PROBLEM TO WORK ON: Among the entries, find the lines with the string "branch" and report them.

=-=-=

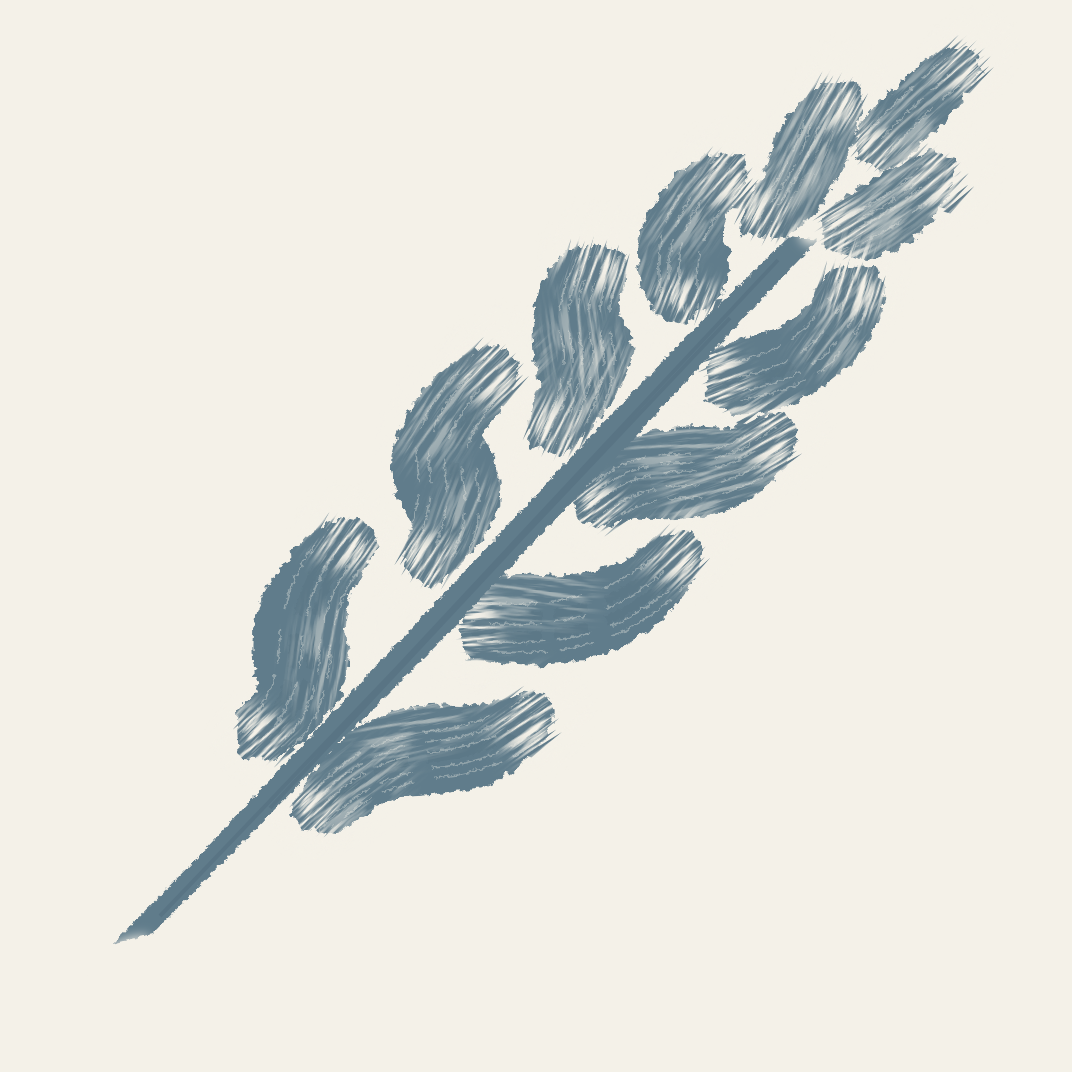
<!DOCTYPE html>
<html lang="en">
<head>
<meta charset="utf-8">
<title>Brushed leaf branch</title>
<style>
:root { --paper: #f4f1e8; --ink: #617c8b; --ink-deep: #567180; }
html, body { margin: 0; background: var(--paper); }
body { width: 1072px; height: 1072px; overflow: hidden; }
svg { display: block; }
.leaf { fill: var(--ink); filter: url(#rough-edge); }
.streaks { fill: none; stroke: var(--paper); stroke-width: 1.6; stroke-dasharray: 70 12 34 20; opacity: .34; filter: url(#rough-line); }
.streaks .deep { stroke: var(--ink-deep); stroke-width: 9; }
.hairs { fill: var(--ink); }
.dry { filter: url(#dry-brush); }
.stem { fill: var(--ink); filter: url(#rough-line); }
.grain { fill: none; stroke: var(--ink-deep); stroke-width: 4; opacity: .6; }
.fade { fill: var(--paper); filter: url(#soft); }
</style>
</head>
<body>
<svg width="1072" height="1072" viewBox="0 0 1072 1072" role="img" aria-label="Blue-grey branch with brushed leaves">
<defs>
  <filter id="rough-edge" x="-10%" y="-10%" width="120%" height="120%">
    <feTurbulence type="fractalNoise" baseFrequency=".11" numOctaves="3" seed="4"/>
    <feDisplacementMap in="SourceGraphic" scale="11" xChannelSelector="R" yChannelSelector="G"/>
  </filter>
  <filter id="rough-line" x="-15%" y="-15%" width="130%" height="130%">
    <feTurbulence type="fractalNoise" baseFrequency=".2" numOctaves="2" seed="9"/>
    <feDisplacementMap in="SourceGraphic" scale="6" xChannelSelector="R" yChannelSelector="G"/>
  </filter>
  <filter id="dry-brush" x="-30%" y="-30%" width="160%" height="160%" color-interpolation-filters="sRGB">
    <feGaussianBlur in="SourceAlpha" stdDeviation="11" result="area"/>
    <feTurbulence type="fractalNoise" baseFrequency=".018 .2" numOctaves="3" seed="12"/>
    <feColorMatrix values="0 0 0 0 .957  0 0 0 0 .945  0 0 0 0 .91  5 0 0 0 -2.3"/>
    <feComposite in2="area" operator="in"/>
  </filter>
  <filter id="soft" x="-50%" y="-50%" width="200%" height="200%"><feGaussianBlur stdDeviation="6"/></filter>
  <g id="brush-end">
    <path class="hairs" d="M-34-38L2-36-30-32ZM-34-31L8-27-30-24ZM-34-24L4-20-30-15ZM-34-15L12-12-30-8ZM-34-8L6-4-30 0ZM-34 0L13 4-30 8ZM-34 8L7 12-30 15ZM-34 16L11 19-30 23ZM-34 24L3 28-30 31ZM-34 31L6 34-30 38Z"/>
    <ellipse class="dry" cx="-8" rx="38" ry="50"/>
  </g>
  <ellipse id="dry-body" class="dry" rx="60" ry="34" opacity=".45"/>
</defs>

<rect width="1072" height="1072" fill="var(--paper)"/>

<g id="leaf-top">
  <path class="leaf" d="M858 128Q890 85 938 52L970 46 982 70Q960 110 905 160L885 172 856 156Z"/>
  <g class="streaks"><path id="s1" d="M874 148Q910 105 966 62"/><use href="#s1" x="-9" y="-12"/><use href="#s1" x="10" y="10"/><use href="#s1" class="deep" x="4" y="5"/></g>
  <use href="#brush-end" transform="translate(974 54)rotate(-43)scale(1 .68)"/>
  <use href="#brush-end" transform="translate(866 160)rotate(133)scale(.8 .7)"/>
  <use href="#dry-body" transform="translate(920 108)rotate(-44)"/>
</g>

<g id="leaf-right-1">
  <path class="leaf" d="M822 218Q850 190 890 170L930 150 955 158Q956 188 930 222Q900 255 860 260L824 248Z"/>
  <g class="streaks"><path id="s2" d="M834 236Q890 220 944 166"/><use href="#s2" x="-6" y="-14"/><use href="#s2" x="6" y="14"/><use href="#s2" x="-2" y="-7"/></g>
  <use href="#brush-end" transform="translate(949 168)rotate(-43)scale(1 .9)"/>
  <use href="#brush-end" transform="translate(830 238)rotate(148)scale(1 .7)"/>
  <use href="#dry-body" transform="translate(892 208)rotate(-35)"/>
  <use href="#dry-body" transform="translate(900 190)rotate(-38)"/>
</g>

<g id="leaf-left-1">
  <path class="leaf" d="M822 84L860 82 862 108Q855 150 830 190Q812 225 780 238L742 234 745 203Q765 180 775 140Q790 105 822 84Z"/>
  <g class="streaks"><path id="s3" d="M762 226Q800 180 815 138Q822 110 842 88"/><use href="#s3" x="-14" y="-6"/><use href="#s3" x="14" y="6"/><use href="#s3" x="-7" y="-3"/><use href="#s3" x="7" y="3"/><use href="#s3" class="deep" x="10" y="6"/></g>
  <use href="#brush-end" transform="translate(844 86)rotate(-60)scale(1 .72)"/>
  <use href="#brush-end" transform="translate(759 232)rotate(118)scale(1 .75)"/>
  <use href="#dry-body" transform="translate(802 162)rotate(-64)"/>
  <use href="#dry-body" transform="translate(815 140)rotate(-66)"/>
</g>

<g id="leaf-left-2">
  <path class="leaf" d="M706 155L746 154 745 185Q721 210 722 240Q738 265 722 295L685 324 657 316Q632 280 640 235Q655 180 706 155Z"/>
  <g class="streaks"><path id="s4" d="M683 312Q672 260 690 220Q708 185 736 166"/><use href="#s4" x="-20" y="-8"/><use href="#s4" x="18" y="10"/><use href="#s4" x="-10" y="-4"/><use href="#s4" class="deep" x="10" y="4"/></g>
  <use href="#brush-end" transform="translate(734 166)rotate(-50)scale(1 .8)"/>
  <use href="#brush-end" transform="translate(688 314)rotate(112)scale(.8 .85)"/>
  <use href="#dry-body" transform="translate(690 205)rotate(-56)"/>
</g>

<g id="leaf-left-3">
  <path class="leaf" d="M572 248L600 244 627 254 624 290Q612 310 632 335Q635 360 618 390Q600 425 560 456L530 446Q526 410 540 382Q525 340 537 300Q545 265 572 248Z"/>
  <g class="streaks"><path id="s5" d="M555 442Q585 385 582 350Q568 300 598 256"/><use href="#s5" x="-18"/><use href="#s5" x="22"/><use href="#s5" x="-9"/><use href="#s5" x="11"/><use href="#s5" x="32"/><use href="#s5" class="deep" x="16"/></g>
  <use href="#brush-end" transform="translate(600 250)rotate(-72)scale(1 .86)"/>
  <use href="#brush-end" transform="translate(550 446)rotate(115)scale(1.1 .8)"/>
  <use href="#dry-body" transform="translate(582 350)rotate(82)"/>
  <use href="#dry-body" transform="translate(598 390)rotate(112)"/>
</g>

<g id="leaf-left-4">
  <path class="leaf" d="M450 365Q480 345 500 345L520 364Q515 395 482 435Q505 470 499 505Q490 545 430 590L402 565Q405 540 412 525Q385 480 393 450Q405 400 450 365Z"/>
  <g class="streaks"><path id="s6" d="M424 570Q452 520 446 478Q434 430 504 364"/><use href="#s6" x="-16" y="-8"/><use href="#s6" x="18" y="8"/><use href="#s6" x="-28" y="-10"/><use href="#s6" x="32" y="10"/><use href="#s6" class="deep" x="10" y="4"/></g>
  <use href="#brush-end" transform="translate(504 360)rotate(-45)scale(1.1 .85)"/>
  <use href="#brush-end" transform="translate(419 574)rotate(122)scale(1 .75)"/>
  <use href="#dry-body" transform="translate(440 415)rotate(-57)"/>
  <use href="#dry-body" transform="translate(465 530)rotate(110)"/>
</g>

<g id="leaf-left-5">
  <path class="leaf" d="M300 545Q320 520 350 518Q385 525 374 555Q345 590 346 630Q352 680 335 705Q315 735 275 760L240 758 237 712 258 690Q248 650 256 610Q270 575 300 545Z"/>
  <g class="streaks"><path id="s7" d="M262 740Q302 700 302 640Q308 580 350 535"/><use href="#s7" x="-22" y="-6"/><use href="#s7" x="18" y="6"/><use href="#s7" x="28" y="10"/><use href="#s7" class="deep" x="-8"/><use href="#s7" class="deep" x="10"/></g>
  <use href="#brush-end" transform="translate(352 530)rotate(-55)scale(.9 .8)"/>
  <use href="#brush-end" transform="translate(255 746)rotate(136)scale(.8 .8)"/>
  <use href="#dry-body" transform="translate(328 660)rotate(98)"/>
</g>

<g id="leaf-right-2">
  <path class="leaf" d="M833 268L876 266 885 287Q883 330 850 365Q800 413 735 415L707 400 706 370Q720 340 755 335Q805 325 818 285Z"/>
  <g class="streaks"><path id="s8" d="M722 380Q790 370 820 335Q848 305 852 274"/><use href="#s8" x="-8" y="-14"/><use href="#s8" x="12" y="12"/><use href="#s8" x="18" y="20"/><use href="#s8" class="deep" x="5" y="6"/></g>
  <use href="#brush-end" transform="translate(856 272)rotate(-72)scale(1 .86)"/>
  <use href="#brush-end" transform="translate(712 384)rotate(158)scale(.8 .85)"/>
  <use href="#dry-body" transform="translate(842 325)rotate(-55)"/>
</g>

<g id="leaf-right-3">
  <path class="leaf" d="M600 455Q640 427 695 426Q745 432 770 412Q800 415 796 440Q785 480 740 505Q690 526 635 518L605 528 577 523 572 500Z"/>
  <g class="streaks"><path id="s9" d="M590 508Q630 470 685 472Q740 470 784 430"/><use href="#s9" x="-4" y="-18"/><use href="#s9" x="4" y="14"/><use href="#s9" x="-2" y="-9"/><use href="#s9" x="6" y="26"/><use href="#s9" class="deep" y="8"/></g>
  <use href="#brush-end" transform="translate(782 432)rotate(-32)scale(1 .85)"/>
  <use href="#brush-end" transform="translate(590 516)rotate(142)scale(.8 .7)"/>
  <use href="#dry-body" transform="translate(680 445)rotate(-6)"/>
  <use href="#dry-body" transform="translate(715 490)rotate(-18)"/>
</g>

<g id="leaf-right-4">
  <path class="leaf" d="M472 590Q500 572 540 575Q610 580 655 538L688 530 703 544Q702 565 690 585Q660 634 600 656Q540 672 467 658L458 630Z"/>
  <g class="streaks"><path id="s10" d="M472 622Q560 632 620 602Q662 580 688 546"/><use href="#s10" x="-4" y="-20"/><use href="#s10" x="4" y="18"/><use href="#s10" x="6" y="28"/><use href="#s10" class="deep" y="-8"/><use href="#s10" class="deep" y="12"/></g>
  <use href="#brush-end" transform="translate(688 544)rotate(-45)scale(1 .75)"/>
  <use href="#brush-end" transform="translate(464 628)rotate(176)scale(.8 .9)"/>
  <use href="#dry-body" transform="translate(535 590)rotate(4)"/>
</g>

<g id="leaf-right-5">
  <path class="leaf" d="M345 735Q390 702 460 706Q505 702 530 690Q560 697 552 725Q535 765 480 787Q440 796 400 797Q365 813 335 834L302 828 289 815Q305 775 345 735Z"/>
  <g class="streaks"><path id="s11" d="M312 818Q360 760 430 752Q500 745 542 706"/><use href="#s11" x="-4" y="-20"/><use href="#s11" x="4" y="16"/><use href="#s11" x="-2" y="-10"/><use href="#s11" x="6" y="26"/><use href="#s11" class="deep" y="6"/></g>
  <use href="#brush-end" transform="translate(540 712)rotate(-35)scale(1.1 .85)"/>
  <use href="#brush-end" transform="translate(308 820)rotate(135)scale(.8 .65)"/>
  <use href="#dry-body" transform="translate(410 722)rotate(-12)"/>
  <use href="#dry-body" transform="translate(355 790)rotate(-38)"/>
</g>

<g id="stem">
  <path class="stem" d="M790 236L818 240 740 322 635 437 550 525 440 642 345 737 240 845 152 934 112 944 200 855 335 710 470 566 575 453 690 333Z"/>
  <g class="grain"><path d="M778 260L600 450 395 670 160 916M730 318L520 540 270 808"/></g>
  <ellipse class="fade" cx="812" cy="234" rx="12" ry="11"/>
  <ellipse class="fade" cx="122" cy="951" rx="30" ry="9" transform="rotate(-24 122 951)"/>
</g>
</svg>
</body>
</html>
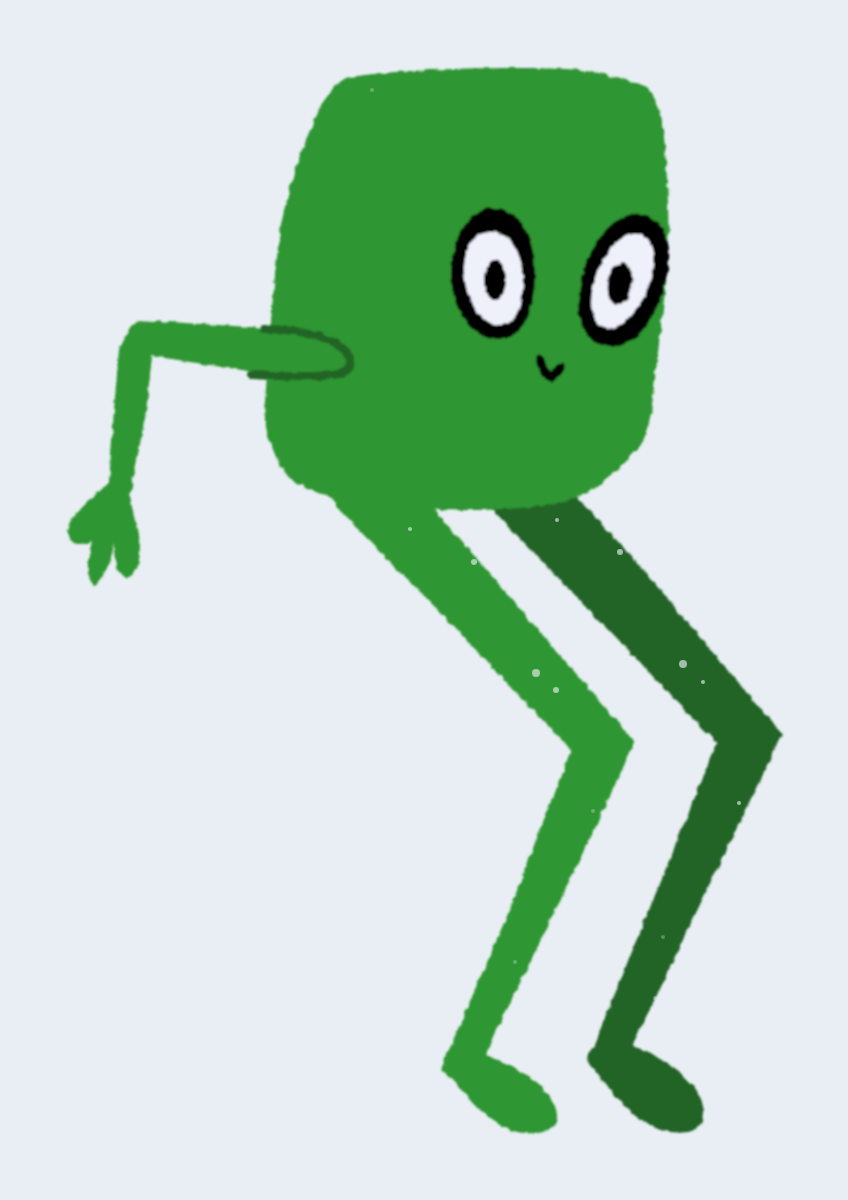
<!DOCTYPE html>
<html lang="en">
<head>
<meta charset="utf-8">
<title>Green walking creature</title>
<style>
:root {
  --paper: #e8eef3;
  --green: #2e9632;
  --green-dark: #226326;
  --ink: #030303;
  --eye-white: #eef0fa;
}
html, body { margin: 0; height: 100%; overflow: hidden; background: var(--paper); }
svg { display: block; width: 848px; height: 1200px; }
.skin { fill: var(--green); }
.shade { fill: var(--green-dark); }
.ink { fill: var(--ink); }
.white { fill: var(--eye-white); }
.arm-shadow { fill: none; stroke: var(--green-dark); stroke-width: 8; stroke-linecap: round; stroke-linejoin: round; }
.smile { fill: none; stroke: var(--ink); stroke-width: 9; stroke-linecap: round; stroke-linejoin: round; }
.speck { fill: var(--paper); }
</style>
</head>
<body>
<svg viewBox="0 0 848 1200" role="img" aria-label="A green square-bodied creature with long bent legs, one arm and wide eyes">
  <defs>
    <filter id="crayon-edge" x="0" y="0" width="848" height="1200" filterUnits="userSpaceOnUse">
      <feTurbulence type="fractalNoise" baseFrequency="0.12" numOctaves="2" seed="4" result="grain"/>
      <feDisplacementMap in="SourceGraphic" in2="grain" scale="5" xChannelSelector="R" yChannelSelector="G"/>
      <feGaussianBlur stdDeviation="0.8"/>
    </filter>
  </defs>
  <rect width="848" height="1200" fill="var(--paper)"/>

  <g id="creature" filter="url(#crayon-edge)">
    <g id="far-leg" class="shade">
      <path d="M488 505 L574 493 L640 566 L782 734 L632 1046 C665 1057 705 1087 704 1113 C703 1132 684 1137 660 1129 C630 1119 608 1086 589 1064 Q586 1056 594 1045 L717 743 L560 580 Z"/>
    </g>

    <g id="near-leg" class="skin">
      <path d="M330 488 L430 505 L548 641 L635 742 L592 834 L485 1055 C520 1066 556 1092 557 1115 C557 1132 537 1137 513 1131 C482 1121 464 1088 443 1071 Q440 1064 448 1052 L510 909 L571 750 L437 609 L346 517 Q331 503 330 488 Z"/>
    </g>

    <path id="body" class="skin" d="M345 78 C400 68 530 66 580 70 Q618 75 647 88 C662 105 665 135 667 180 Q671 250 664 300 L652 405 Q648 440 635 452 C615 474 595 491 572 499 Q530 512 438 510 L331 496 C297 489 283 475 274 452 Q262 425 265 402 C270 340 272 290 281 225 Q293 165 316 117 Q330 86 345 78 Z"/>

    <g id="arm">
      <path class="skin" d="M137 320 L268 328 C310 330 345 345 346 358 C344 371 318 378 285 377 L152 356 L146 412 L130 496 C132 512 140 535 140 553 C138 570 133 577 126 577 C116 574 114 560 114 544 C111 560 105 578 95 585 C86 580 86 564 92 541 C82 546 72 545 68 536 C66 518 90 500 109 483 L114 410 L119 350 Q125 334 137 320 Z"/>
      <path class="arm-shadow" d="M263 329 Q293 329 318 336 C342 344 352 354 350 364 C347 376 331 376 312 376 Q280 377 252 375"/>
    </g>

    <g id="left-eye">
      <path class="ink" d="M491 208 C520 207 536 239 535 276 C534 316 520 340 498 339 C472 337 452 312 451 276 C451 239 469 209 491 208 Z"/>
      <path class="white" d="M490 232 C511 231 523 253 523 283 C522 310 514 325 500 325 C480 323 465 300 464 271 C464 247 474 233 490 232 Z"/>
      <ellipse class="ink" cx="495" cy="280" rx="11" ry="20"/>
    </g>

    <g id="right-eye">
      <path class="ink" d="M634 214 C655 212 671 232 669 258 C666 303 642 347 611 347 C587 346 575 322 579 295 C584 251 608 217 634 214 Z"/>
      <path class="white" d="M633 234 C648 233 656 246 654 264 C650 295 629 329 608 329 C594 327 589 311 592 293 C597 260 616 236 633 234 Z"/>
      <ellipse class="ink" cx="620" cy="284" rx="12" ry="21" transform="rotate(9 620 284)"/>
    </g>

    <path id="mouth" class="smile" d="M540 360 Q544 376 551 377 Q556 375 560 368"/>
  </g>

  <g id="crayon-specks" class="speck">
    <g opacity="0.65">
      <circle cx="536" cy="673" r="4"/>
      <circle cx="556" cy="690" r="3"/>
      <circle cx="683" cy="664" r="4"/>
      <circle cx="703" cy="682" r="2"/>
      <circle cx="557" cy="520" r="2"/>
      <circle cx="410" cy="529" r="2"/>
      <circle cx="739" cy="803" r="2"/>
      <circle cx="474" cy="562" r="3"/>
      <circle cx="620" cy="552" r="3"/>
    </g>
    <g opacity="0.3">
      <circle cx="372" cy="90" r="2"/>
      <circle cx="593" cy="811" r="2"/>
      <circle cx="515" cy="962" r="2"/>
      <circle cx="654" cy="576" r="2"/>
      <circle cx="655" cy="998" r="2"/>
      <circle cx="663" cy="937" r="2"/>
    </g>
  </g>
</svg>
</body>
</html>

=-=-=

SOLUTION TO THIS PROBLEM:
<title>Brushed leaf branch</title>
<svg width="1072" height="1072" viewBox="0 0 1072 1072" role="img" aria-label="Blue-grey branch with brushed leaves">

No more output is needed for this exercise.